Should I file my VA divorce on fault or no fault?

Posted on Jul 12, 2021 by Katie Carter


It’s not difficult to have fault based grounds for divorce. In many cases, as the marriage has broken down, one or both of the parties have committed adultery, been cruel or caused an apprehension of bodily hurt, or deserted or abandoned their spouse.

Still, I often feel like the general impression that women have is that, if they have fault based grounds, they should use them.
I don’t know whether it feels like morally it makes more sense to use the grounds you have or whether they mostly believe that, for one reason or another, using his fault for your grounds will yield a better result.

In most cases, using fault based grounds is not a golden ticket. In most cases, it will not yield more of the assets or more judicial favor. In most cases, it makes almost no difference at all, except that it means that the case will almost certainly take longer and cost significantly more.

If a woman tells me that she wants to file on fault, my immediate question is “Why?”, and then followed by, “What do you hope to achieve?”

There are lots of good reasons for filing on fault. The fact that he won’t sign a separation agreement, that you aren’t aware of what assets and liabilities there are, or in an attempt to have a pendente lite hearing and get temporary child and/or spousal support awarded are all good reasons to consider filing on fault.

There are lots of not so good reasons for filing on fault, too – but mostly there are uninformed reasons. I think that the existence of fault based grounds (and, of course, the actual semantics of referring to those grounds as ‘fault’ based) sort of implies that there is some benefit of using them for the party who is not at fault for the breakdown of the marriage. It’s often hard for women to wrap their minds around the fact that, in their case, the fault based grounds may not have the impact that they hoped that they would have.

I’m absolutely not saying that it’s never a good idea to file on fault.
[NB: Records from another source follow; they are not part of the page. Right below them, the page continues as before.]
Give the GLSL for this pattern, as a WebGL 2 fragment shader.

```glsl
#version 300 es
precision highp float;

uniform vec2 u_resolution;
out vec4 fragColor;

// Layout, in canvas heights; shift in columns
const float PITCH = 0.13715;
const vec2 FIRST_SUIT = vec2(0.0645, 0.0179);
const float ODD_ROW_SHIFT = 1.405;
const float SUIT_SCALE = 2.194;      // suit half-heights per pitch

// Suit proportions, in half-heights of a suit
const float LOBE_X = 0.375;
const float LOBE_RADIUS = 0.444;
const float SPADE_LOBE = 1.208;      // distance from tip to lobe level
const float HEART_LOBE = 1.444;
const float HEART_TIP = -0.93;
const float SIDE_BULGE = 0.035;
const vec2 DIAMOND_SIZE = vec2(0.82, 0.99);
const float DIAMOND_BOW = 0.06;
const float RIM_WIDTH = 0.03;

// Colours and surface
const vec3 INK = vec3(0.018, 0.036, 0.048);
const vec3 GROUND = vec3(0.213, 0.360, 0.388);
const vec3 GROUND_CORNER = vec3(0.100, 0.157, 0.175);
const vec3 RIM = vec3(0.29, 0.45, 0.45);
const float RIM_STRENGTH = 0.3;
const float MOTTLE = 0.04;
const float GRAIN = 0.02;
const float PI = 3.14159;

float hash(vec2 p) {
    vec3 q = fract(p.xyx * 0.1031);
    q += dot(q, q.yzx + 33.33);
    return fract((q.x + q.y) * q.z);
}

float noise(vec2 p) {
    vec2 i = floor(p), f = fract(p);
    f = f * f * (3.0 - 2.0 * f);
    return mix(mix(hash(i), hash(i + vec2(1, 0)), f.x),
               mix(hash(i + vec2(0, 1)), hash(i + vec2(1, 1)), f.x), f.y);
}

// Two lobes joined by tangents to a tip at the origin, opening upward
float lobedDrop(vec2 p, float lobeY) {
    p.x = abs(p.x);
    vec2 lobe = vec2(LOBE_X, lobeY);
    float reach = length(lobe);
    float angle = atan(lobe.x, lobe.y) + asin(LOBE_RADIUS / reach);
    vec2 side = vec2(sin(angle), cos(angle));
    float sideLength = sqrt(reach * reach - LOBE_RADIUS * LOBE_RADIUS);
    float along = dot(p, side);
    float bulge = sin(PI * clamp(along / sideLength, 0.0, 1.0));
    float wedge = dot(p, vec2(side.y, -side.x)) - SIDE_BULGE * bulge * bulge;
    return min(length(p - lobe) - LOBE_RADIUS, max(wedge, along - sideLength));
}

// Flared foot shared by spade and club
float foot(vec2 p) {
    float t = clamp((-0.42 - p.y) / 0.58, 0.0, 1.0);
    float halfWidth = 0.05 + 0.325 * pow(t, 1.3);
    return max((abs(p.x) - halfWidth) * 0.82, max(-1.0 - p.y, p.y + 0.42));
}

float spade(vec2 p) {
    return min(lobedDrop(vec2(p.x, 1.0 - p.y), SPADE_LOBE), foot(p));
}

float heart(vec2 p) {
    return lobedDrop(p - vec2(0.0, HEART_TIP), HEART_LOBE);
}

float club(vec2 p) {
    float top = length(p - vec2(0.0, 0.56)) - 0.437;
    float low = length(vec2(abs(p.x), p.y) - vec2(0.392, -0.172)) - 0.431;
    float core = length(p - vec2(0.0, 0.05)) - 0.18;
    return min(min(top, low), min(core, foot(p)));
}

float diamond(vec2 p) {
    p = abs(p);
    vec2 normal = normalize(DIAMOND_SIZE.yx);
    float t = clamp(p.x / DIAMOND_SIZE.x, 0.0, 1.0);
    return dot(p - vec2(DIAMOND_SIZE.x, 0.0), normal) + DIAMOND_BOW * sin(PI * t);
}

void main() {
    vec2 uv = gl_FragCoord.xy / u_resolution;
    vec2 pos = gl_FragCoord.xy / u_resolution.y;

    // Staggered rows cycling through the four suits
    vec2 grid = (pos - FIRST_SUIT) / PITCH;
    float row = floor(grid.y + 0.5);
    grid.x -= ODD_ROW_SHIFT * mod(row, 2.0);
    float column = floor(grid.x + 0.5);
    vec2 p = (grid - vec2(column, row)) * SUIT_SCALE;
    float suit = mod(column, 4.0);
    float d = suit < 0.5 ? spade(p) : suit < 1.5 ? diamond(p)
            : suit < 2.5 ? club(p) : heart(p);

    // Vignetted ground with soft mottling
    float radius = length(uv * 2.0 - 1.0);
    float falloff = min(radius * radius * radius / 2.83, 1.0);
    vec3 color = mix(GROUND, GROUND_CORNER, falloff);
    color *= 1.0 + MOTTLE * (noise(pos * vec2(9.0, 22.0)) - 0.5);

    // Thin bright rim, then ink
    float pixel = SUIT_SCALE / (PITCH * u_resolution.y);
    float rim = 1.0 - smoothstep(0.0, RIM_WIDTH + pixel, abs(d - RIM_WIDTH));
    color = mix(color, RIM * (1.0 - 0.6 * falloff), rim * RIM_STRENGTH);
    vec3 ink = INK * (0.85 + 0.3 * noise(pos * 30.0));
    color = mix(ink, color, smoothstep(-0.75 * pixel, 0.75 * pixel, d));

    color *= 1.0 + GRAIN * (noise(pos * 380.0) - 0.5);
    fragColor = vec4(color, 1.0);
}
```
What I am saying, though, is that if you do decide to go that route, for whatever reason, you should have a good answer as to why you’re doing what you’re doing. It may be that you have no other choice, in which case you’d HAVE to use your fault based grounds. But it often happens, too, that there is a choice in the matter, and that the choice made is one that is emotionally driven, rather than legally driven.

As I write this, I only just hung up the phone with a consult of mine who told me about how, during the course of her marriage, her husband fathered not one but two children with a girlfriend. I’ve seen hundreds of other cases, too, but this one is freshest in my mind. In this case, the husband was agreeable on almost every point – support, custody, retirement, what to do with the marital residence – so, even though he committed a really, really egregious fault, what would be the point of filing on fault?

Ultimately, in order to spend the kind of money that it would cost to support a contested divorce case, and even to invest the amount of time needed to get all the way through to a contested divorce trial, it’s wise to have a real reason.

At the end of the day, most people’s goals are the same: to get the best result possible in their case with the least amount of money expended. Right? Because, at the end, you’ll have to start your life over, and you’ll want a good result and as much money as possible to fuel that venture so that you can be successful in your post-divorce life.

Every choice you make through the divorce should be based on facts and carefully calculated to yield the results you want to see. I’m not saying that I can’t understand why someone whose husband has fathered two children outside of their marriage would want to file on fault. I’m also not saying that she would have any difficulty in proving it, if she really wanted to.

I’m just not sure what difference it would make since, in most cases, one spouse’s adultery really isn’t enough evidence for the court to give the innocent spouse more of the assets. It often doesn’t matter very much in custody determinations, either – if at all. After all, custody and visitation decisions are made based on the best interests of the child standards, and these days the courts really live and die by the belief that having both parents involved to the greatest degree possible is what’s best for the child.

And, after all, an affair says very little about a person’s parenting. (Unless, of course, there are facts I don’t know – like that the adultery took place with a prostitute who also had a conviction on child pornography charges and that the tryst took place in a hotel room where the child was also present, or something horrible like that. Don’t worry – I made these facts up to support my argument here, this is not coming from a real case!)

Maybe there’s a good reason to file on fault. That’s entirely possible; we do contested divorces every single day! But it’s also definitely worth asking questions, considering possible alternatives (including advantages and disadvantages), and even just sleeping on it. There’s no real rush, and no reason to make a quick emotional decision that will cost you more in the long run.

For more information, to request a copy of our divorce book, to get more information on our divorce seminar, or to schedule a consultation, give our office a call at 757-425-5200.